In today’s edition, the Brevard County daily Florida Today called for “a united front among elected, industry and community leaders from around the state” to “survive the traumatic change coming to NASA.” The trauma is next year’s retirement of the space shuttle fleet, the resulting loss of 7,000 jobs at Kennedy Space Center and the predicted loss of “thousands more as the impact is felt throughout the regional economy.” The editorial writers recognized “the importance of strong math and science education in K-12 schools and universities to produce the engineers, technical experts and scientists necessary for space-related industry in Florida to thrive.”
The paper published the editorial to cheer on a gathering planned for Monday of a bipartisan group of lawmakers from both the state and federal levels and a group of space industry experts at the Third Annual Florida Space and Technology Forum at Brevard Community College’s Cocoa campus. Listed prominently among the topics for discussion is education in science, technology, engineering and math at both the K-12 and postsecondary levels.
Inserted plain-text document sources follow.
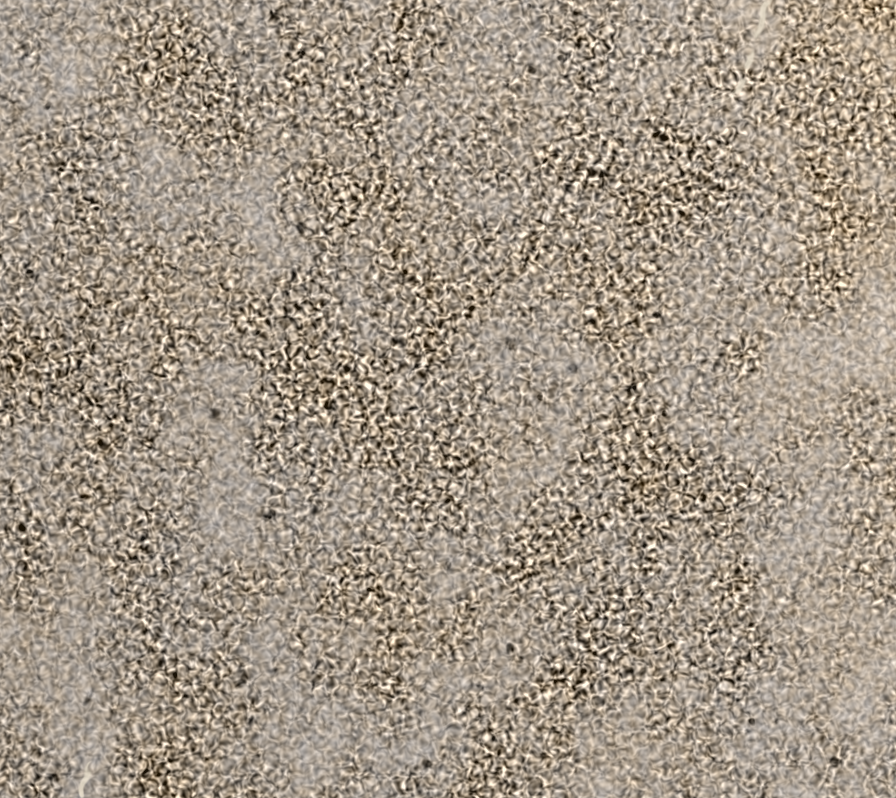
Reproduce this texture procedurally as a Shadertoy shader.

```glsl
// Weathered, fine-grained stone: two rotated octaves of warped gradient noise
// make the grit, slow noise varies its roughness, stain and tint, and
// sparse dark pits and pale broken scratches lie on top.

float hash(vec2 p) {
    return fract(sin(dot(p, vec2(127.1, 311.7))) * 43758.5453);
}

// Slope of a random unit gradient at a lattice point
float slope(vec2 cell, vec2 offset) {
    float angle = 6.2832 * hash(cell);
    return dot(vec2(cos(angle), sin(angle)), offset);
}

float gradientNoise(vec2 p) {
    vec2 i = floor(p), f = fract(p);
    vec2 u = f * f * f * (f * (f * 6.0 - 15.0) + 10.0);
    vec2 e = vec2(1.0, 0.0);
    return mix(mix(slope(i, f), slope(i + e.xy, f - e.xy), u.x),
               mix(slope(i + e.yx, f - e.yx), slope(i + e.xx, f - e.xx), u.x), u.y);
}

vec2 rotate(vec2 p, float a) {
    return mat2(cos(a), sin(a), -sin(a), cos(a)) * p;
}

// Broad patches: positive where the surface is rough and stained
float roughPatches(vec2 p) {
    float n = 0.5 * gradientNoise(p * 4.0 + 7.3);
    n += 0.5 * gradientNoise(rotate(p, 0.7) * 10.0 + 31.0);
    n += 0.45 * gradientNoise(rotate(p, 1.9) * 26.0 + 53.0);
    n += 0.2 * gradientNoise(p * vec2(14.0, 3.0) + 11.0);
    return n + 0.16 * exp(-8.0 * dot(p - vec2(0.52, 0.6), p - vec2(0.52, 0.6))) - 0.04;
}

// Fine grit, about one hundredth of the canvas high per grain
float grit(vec2 p) {
    vec2 warp = vec2(gradientNoise(p * 70.0 + 3.0), gradientNoise(p * 70.0 + 90.0));
    vec2 q = p + 0.004 * warp;
    return gradientNoise(rotate(q, 0.45) * 118.0) + 0.85 * gradientNoise(rotate(q, 1.2) * 192.0 + 17.0);
}

// Sparse dark pits, one candidate per cell
float pits(vec2 p) {
    vec2 q = p * 15.0, home = floor(q);
    float cover = 0.0;
    for (int y = -1; y <= 1; y++)
    for (int x = -1; x <= 1; x++) {
        vec2 cell = home + vec2(x, y);
        vec2 center = cell + vec2(hash(cell + 4.1), hash(cell + 8.7));
        float radius = 0.04 + 0.06 * hash(cell + 2.3);
        float d = length(q - center) + 0.06 * gradientNoise(q * 8.0);
        float present = step(0.8, hash(cell + 6.9));
        cover = max(cover, present * (1.0 - smoothstep(radius * 0.5, radius * 1.5, d)));
    }
    return cover;
}

// Pale scratch from a to b, ragged and broken along its length
float scratch(vec2 p, vec2 a, vec2 b, float width) {
    vec2 q = p + 0.006 * vec2(gradientNoise(p * 45.0), gradientNoise(p * 45.0 + 20.0));
    vec2 ab = b - a;
    float h = clamp(dot(q - a, ab) / dot(ab, ab), 0.0, 1.0);
    float line = 1.0 - smoothstep(width * 0.3, width, length(q - a - h * ab));
    return line * smoothstep(-0.25, 0.15, gradientNoise(p * 60.0 + 40.0));
}

void mainImage(out vec4 fragColor, in vec2 fragCoord) {
    vec2 p = fragCoord / iResolution.y;
    float rough = roughPatches(p);

    // Tone: grit is stronger and darker in rough patches
    float tone = 0.605 + grit(p) * clamp(0.84 + 1.3 * rough, 0.42, 1.25);
    tone -= 0.28 * rough;
    tone += 0.07 * (p.x - 0.56) + 0.05 * (p.y - 0.5);
    tone -= 0.55 * pits(p);
    tone = clamp(tone, -0.3, 1.35);
    vec3 color = mix(vec3(0.27, 0.24, 0.20), vec3(0.88, 0.82, 0.75), tone);

    // Tint: ochre stains and grains against cooler grey
    float warmth = 0.5 * rough + 0.45 * gradientNoise(p * 75.0 + 61.0)
                 + 0.25 * gradientNoise(p * 7.0 + 19.0);
    warmth += 0.35 * smoothstep(0.85, 1.15, p.x) * p.y;
    color += warmth * vec3(0.06, 0.0, -0.09);

    // Scratches near two corners
    float pale = scratch(p, vec2(0.963, 1.0), vec2(0.925, 0.885), 0.006);
    pale = max(pale, 0.6 * scratch(p, vec2(0.925, 0.885), vec2(0.875, 0.865), 0.004));
    pale = max(pale, scratch(p, vec2(0.113, 0.042), vec2(0.102, 0.004), 0.005));
    color = mix(color, vec3(0.92, 0.88, 0.80), 0.8 * pale);

    fragColor = vec4(clamp(color, 0.0, 1.0), 1.0);
}
```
From the point of view of the space program, the critical science fields for K-12 education are the physical and space sciences, fields that would have been deemphasized by bills considered in the Florida Legislature last spring.
We can only hope that the state legislative leaders in attendance, including Senate President-in-waiting Mike Haridopolos and House Speaker-in-waiting Dan Cannon, are convinced of the importance of K-12 education in the physical and space sciences and carry an agenda for strengthening these fields to next spring’s legislative session.